Input for this task START

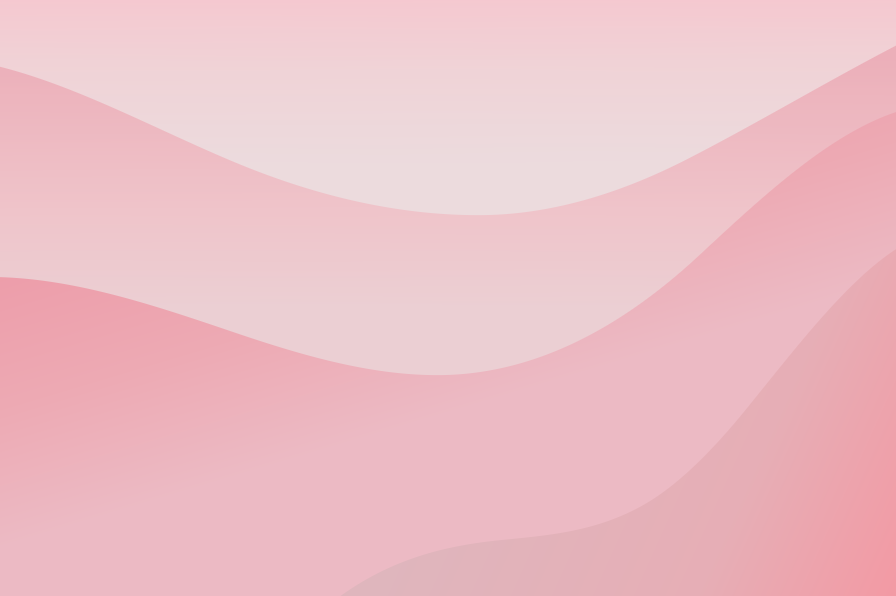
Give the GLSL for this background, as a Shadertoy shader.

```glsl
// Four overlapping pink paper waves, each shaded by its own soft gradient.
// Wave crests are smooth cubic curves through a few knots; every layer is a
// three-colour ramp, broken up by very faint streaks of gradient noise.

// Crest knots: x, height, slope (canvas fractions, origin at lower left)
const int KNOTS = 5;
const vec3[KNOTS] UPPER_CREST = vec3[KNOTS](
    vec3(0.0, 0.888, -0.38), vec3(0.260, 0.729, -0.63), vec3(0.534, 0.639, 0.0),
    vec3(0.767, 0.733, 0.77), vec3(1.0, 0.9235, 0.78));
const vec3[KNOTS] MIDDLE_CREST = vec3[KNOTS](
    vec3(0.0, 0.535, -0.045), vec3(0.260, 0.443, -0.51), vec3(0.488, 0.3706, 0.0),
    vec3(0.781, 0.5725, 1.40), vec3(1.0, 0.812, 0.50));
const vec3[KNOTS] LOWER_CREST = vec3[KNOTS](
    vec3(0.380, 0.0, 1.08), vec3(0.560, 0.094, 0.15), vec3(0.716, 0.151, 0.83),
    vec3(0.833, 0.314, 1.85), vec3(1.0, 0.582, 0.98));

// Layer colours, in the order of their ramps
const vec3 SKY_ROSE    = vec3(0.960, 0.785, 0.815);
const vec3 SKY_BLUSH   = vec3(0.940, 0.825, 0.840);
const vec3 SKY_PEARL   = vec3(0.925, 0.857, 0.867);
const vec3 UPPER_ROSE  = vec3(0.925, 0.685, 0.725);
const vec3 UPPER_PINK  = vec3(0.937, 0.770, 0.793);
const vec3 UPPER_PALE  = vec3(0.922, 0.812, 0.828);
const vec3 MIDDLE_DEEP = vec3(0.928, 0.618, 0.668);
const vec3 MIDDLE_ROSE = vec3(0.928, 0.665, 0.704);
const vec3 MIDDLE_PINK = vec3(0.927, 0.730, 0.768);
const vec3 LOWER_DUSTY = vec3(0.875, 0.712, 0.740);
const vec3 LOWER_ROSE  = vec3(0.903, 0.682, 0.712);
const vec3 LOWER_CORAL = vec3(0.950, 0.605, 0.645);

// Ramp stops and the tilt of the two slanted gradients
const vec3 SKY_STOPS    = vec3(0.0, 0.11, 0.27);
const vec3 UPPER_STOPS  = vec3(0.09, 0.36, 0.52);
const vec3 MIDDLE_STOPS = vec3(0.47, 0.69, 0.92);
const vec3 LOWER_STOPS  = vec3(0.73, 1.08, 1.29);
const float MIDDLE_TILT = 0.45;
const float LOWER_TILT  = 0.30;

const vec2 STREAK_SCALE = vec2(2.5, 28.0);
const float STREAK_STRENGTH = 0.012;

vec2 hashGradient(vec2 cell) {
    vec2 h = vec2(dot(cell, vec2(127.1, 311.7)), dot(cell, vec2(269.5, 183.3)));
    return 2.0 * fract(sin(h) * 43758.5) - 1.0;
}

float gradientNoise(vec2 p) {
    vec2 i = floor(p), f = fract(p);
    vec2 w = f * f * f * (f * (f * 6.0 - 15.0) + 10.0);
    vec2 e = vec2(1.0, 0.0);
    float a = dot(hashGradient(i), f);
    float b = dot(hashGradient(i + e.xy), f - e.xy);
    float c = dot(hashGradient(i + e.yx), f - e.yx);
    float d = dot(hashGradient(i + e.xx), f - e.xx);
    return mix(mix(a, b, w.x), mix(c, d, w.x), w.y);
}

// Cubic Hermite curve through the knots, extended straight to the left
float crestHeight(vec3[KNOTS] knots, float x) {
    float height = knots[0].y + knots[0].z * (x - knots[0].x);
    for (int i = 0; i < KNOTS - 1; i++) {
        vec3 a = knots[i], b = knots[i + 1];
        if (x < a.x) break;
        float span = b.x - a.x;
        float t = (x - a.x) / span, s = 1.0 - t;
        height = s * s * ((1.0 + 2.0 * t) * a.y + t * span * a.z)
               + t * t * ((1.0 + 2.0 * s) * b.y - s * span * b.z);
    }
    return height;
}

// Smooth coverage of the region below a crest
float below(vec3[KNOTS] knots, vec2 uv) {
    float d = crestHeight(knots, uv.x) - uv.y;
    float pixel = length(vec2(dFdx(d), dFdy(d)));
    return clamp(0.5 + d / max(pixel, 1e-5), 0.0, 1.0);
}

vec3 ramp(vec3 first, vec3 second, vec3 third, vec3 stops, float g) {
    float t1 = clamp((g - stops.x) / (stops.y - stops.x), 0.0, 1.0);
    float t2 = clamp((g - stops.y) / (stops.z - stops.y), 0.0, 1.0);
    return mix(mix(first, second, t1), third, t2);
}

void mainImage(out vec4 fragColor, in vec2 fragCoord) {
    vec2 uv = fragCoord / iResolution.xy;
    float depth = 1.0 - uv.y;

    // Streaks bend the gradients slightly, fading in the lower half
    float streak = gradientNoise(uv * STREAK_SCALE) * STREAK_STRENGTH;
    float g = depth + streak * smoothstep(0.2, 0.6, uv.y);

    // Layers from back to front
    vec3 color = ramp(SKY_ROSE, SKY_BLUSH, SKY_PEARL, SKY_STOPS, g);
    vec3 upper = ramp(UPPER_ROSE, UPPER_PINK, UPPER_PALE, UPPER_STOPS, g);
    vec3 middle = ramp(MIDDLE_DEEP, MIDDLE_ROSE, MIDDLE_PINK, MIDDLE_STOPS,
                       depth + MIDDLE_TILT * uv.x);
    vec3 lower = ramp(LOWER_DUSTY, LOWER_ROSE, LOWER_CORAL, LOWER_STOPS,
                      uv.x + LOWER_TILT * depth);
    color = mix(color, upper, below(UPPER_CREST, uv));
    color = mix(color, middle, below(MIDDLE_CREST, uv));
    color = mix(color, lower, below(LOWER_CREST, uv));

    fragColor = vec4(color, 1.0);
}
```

Input for this task END
Input for this task START

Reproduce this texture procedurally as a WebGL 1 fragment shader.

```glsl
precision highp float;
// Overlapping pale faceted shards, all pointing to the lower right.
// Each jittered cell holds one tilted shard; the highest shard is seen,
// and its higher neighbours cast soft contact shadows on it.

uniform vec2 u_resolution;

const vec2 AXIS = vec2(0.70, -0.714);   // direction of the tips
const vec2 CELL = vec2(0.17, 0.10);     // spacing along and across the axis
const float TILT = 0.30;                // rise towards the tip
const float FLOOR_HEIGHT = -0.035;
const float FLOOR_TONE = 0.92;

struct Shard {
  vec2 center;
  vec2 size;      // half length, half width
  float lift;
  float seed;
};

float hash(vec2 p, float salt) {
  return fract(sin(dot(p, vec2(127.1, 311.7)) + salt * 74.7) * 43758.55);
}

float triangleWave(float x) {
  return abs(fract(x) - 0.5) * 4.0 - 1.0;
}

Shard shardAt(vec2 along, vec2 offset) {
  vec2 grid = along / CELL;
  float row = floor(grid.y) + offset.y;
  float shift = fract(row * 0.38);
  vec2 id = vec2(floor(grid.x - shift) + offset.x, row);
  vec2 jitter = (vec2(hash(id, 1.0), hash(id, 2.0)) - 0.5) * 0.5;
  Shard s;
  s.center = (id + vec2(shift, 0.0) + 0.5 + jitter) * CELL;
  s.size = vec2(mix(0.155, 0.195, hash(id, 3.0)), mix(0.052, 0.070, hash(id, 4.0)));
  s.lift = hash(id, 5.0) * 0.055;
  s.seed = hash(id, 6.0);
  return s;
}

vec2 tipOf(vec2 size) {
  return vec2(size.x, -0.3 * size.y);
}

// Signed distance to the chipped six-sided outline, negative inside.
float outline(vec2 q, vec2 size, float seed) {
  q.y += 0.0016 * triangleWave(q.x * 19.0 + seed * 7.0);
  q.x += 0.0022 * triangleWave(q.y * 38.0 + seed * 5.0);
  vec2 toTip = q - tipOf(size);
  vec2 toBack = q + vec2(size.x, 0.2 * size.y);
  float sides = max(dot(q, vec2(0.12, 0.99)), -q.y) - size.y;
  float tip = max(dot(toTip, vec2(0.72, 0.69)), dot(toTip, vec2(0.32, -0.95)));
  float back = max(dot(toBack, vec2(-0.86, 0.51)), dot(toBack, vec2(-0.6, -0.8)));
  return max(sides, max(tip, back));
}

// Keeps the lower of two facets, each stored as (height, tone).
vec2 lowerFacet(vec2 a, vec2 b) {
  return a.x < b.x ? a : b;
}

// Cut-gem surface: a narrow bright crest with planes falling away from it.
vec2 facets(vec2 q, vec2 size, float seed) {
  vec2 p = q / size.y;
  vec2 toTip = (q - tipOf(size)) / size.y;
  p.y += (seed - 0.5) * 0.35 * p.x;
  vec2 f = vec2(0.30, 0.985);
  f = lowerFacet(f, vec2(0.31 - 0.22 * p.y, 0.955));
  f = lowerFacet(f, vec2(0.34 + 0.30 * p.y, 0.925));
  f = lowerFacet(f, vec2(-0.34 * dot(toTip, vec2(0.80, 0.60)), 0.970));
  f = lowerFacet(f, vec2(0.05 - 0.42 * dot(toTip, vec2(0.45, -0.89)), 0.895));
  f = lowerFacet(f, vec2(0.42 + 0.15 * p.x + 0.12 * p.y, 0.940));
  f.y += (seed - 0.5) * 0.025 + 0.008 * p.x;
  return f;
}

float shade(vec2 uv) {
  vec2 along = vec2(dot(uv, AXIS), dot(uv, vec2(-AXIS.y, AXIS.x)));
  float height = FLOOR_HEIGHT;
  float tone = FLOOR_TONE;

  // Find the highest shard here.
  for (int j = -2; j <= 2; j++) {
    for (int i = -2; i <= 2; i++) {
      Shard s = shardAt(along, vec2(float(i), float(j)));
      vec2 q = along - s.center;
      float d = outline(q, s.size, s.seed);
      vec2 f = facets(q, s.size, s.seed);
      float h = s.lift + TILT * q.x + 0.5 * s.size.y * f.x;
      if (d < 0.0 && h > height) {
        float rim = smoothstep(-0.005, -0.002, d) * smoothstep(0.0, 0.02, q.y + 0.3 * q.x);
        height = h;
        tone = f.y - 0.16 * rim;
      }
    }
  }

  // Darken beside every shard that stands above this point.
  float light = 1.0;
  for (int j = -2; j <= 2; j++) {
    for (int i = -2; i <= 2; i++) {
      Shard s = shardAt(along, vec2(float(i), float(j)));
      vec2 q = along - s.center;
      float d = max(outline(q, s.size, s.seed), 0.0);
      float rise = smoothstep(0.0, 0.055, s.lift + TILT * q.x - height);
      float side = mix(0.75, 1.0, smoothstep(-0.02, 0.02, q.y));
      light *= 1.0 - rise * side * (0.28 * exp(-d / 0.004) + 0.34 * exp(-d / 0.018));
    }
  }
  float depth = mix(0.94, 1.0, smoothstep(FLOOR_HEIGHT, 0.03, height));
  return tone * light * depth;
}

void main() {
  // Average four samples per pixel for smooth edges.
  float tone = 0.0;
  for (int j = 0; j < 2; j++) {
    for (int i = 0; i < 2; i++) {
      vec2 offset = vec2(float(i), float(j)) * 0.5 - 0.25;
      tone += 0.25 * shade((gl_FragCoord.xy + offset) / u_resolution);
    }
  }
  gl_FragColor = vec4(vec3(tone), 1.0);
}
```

Input for this task END
Input for this task START

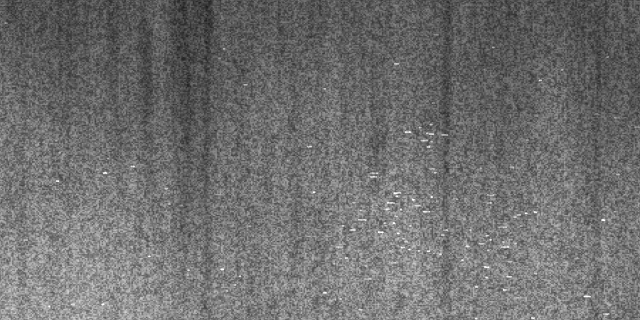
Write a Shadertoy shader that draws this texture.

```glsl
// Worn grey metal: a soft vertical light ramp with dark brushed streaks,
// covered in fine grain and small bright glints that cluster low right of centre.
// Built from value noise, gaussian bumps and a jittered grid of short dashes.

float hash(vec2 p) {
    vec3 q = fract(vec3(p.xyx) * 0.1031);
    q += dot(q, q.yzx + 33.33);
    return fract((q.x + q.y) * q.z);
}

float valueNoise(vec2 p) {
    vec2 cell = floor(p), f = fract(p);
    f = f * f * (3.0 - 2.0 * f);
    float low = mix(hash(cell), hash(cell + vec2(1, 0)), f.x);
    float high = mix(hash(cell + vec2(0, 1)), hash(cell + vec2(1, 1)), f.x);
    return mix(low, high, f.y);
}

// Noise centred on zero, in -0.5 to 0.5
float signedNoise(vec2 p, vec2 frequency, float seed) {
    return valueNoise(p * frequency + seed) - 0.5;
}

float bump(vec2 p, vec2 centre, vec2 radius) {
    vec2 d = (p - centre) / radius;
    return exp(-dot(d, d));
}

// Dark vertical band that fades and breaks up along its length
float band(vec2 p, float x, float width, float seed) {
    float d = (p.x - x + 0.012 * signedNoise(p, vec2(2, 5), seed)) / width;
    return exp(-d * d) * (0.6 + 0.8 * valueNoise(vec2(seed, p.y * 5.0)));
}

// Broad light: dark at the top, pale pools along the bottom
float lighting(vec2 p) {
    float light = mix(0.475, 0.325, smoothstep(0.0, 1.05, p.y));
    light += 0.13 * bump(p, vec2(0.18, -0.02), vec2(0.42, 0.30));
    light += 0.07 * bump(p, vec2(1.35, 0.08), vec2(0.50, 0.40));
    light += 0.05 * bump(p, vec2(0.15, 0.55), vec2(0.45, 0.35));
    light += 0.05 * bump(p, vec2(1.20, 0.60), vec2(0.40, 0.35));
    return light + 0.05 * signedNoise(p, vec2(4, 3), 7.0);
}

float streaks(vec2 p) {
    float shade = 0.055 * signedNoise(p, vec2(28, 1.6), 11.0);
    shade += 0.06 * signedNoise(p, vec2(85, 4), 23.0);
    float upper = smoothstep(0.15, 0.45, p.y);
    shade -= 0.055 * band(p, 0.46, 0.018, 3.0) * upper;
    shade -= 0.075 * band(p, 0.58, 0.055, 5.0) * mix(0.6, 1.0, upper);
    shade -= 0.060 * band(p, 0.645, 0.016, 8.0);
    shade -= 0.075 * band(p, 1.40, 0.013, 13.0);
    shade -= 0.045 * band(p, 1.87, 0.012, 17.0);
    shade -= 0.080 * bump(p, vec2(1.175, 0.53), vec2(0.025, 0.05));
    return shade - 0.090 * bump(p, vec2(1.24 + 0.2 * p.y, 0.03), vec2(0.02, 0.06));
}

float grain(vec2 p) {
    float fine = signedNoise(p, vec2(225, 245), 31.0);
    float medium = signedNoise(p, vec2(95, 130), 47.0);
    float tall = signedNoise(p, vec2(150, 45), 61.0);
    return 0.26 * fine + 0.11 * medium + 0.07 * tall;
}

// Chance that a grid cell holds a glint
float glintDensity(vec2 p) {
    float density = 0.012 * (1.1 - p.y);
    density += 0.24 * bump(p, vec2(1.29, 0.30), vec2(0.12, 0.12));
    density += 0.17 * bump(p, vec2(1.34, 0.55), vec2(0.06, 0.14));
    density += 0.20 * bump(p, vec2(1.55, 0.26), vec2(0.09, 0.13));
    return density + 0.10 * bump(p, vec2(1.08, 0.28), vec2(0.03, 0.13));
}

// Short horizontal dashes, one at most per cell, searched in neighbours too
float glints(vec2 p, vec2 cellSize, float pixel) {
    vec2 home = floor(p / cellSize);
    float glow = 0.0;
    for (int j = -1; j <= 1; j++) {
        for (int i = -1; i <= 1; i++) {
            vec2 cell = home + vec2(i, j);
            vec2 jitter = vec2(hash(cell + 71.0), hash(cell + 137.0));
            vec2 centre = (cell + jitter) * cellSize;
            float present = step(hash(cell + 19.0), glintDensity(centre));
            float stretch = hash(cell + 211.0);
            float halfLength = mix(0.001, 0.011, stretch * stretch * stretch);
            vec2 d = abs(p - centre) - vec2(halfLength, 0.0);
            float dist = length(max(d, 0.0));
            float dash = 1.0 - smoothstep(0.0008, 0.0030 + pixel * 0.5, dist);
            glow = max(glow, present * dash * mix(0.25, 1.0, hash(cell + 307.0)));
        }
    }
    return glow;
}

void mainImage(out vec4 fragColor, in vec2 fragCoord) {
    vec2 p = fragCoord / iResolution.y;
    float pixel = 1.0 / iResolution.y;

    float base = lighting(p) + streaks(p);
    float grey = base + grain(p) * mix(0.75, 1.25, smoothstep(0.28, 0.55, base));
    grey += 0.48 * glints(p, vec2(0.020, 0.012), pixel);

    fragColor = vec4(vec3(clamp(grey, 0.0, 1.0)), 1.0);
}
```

Input for this task END

Work to be completed:
Identify each line in the records above containing the word "signedNoise"; copy those lines.

Your response:
float signedNoise(vec2 p, vec2 frequency, float seed) {
    float d = (p.x - x + 0.012 * signedNoise(p, vec2(2, 5), seed)) / width;
    return light + 0.05 * signedNoise(p, vec2(4, 3), 7.0);
    float shade = 0.055 * signedNoise(p, vec2(28, 1.6), 11.0);
    shade += 0.06 * signedNoise(p, vec2(85, 4), 23.0);
    float fine = signedNoise(p, vec2(225, 245), 31.0);
    float medium = signedNoise(p, vec2(95, 130), 47.0);
    float tall = signedNoise(p, vec2(150, 45), 61.0);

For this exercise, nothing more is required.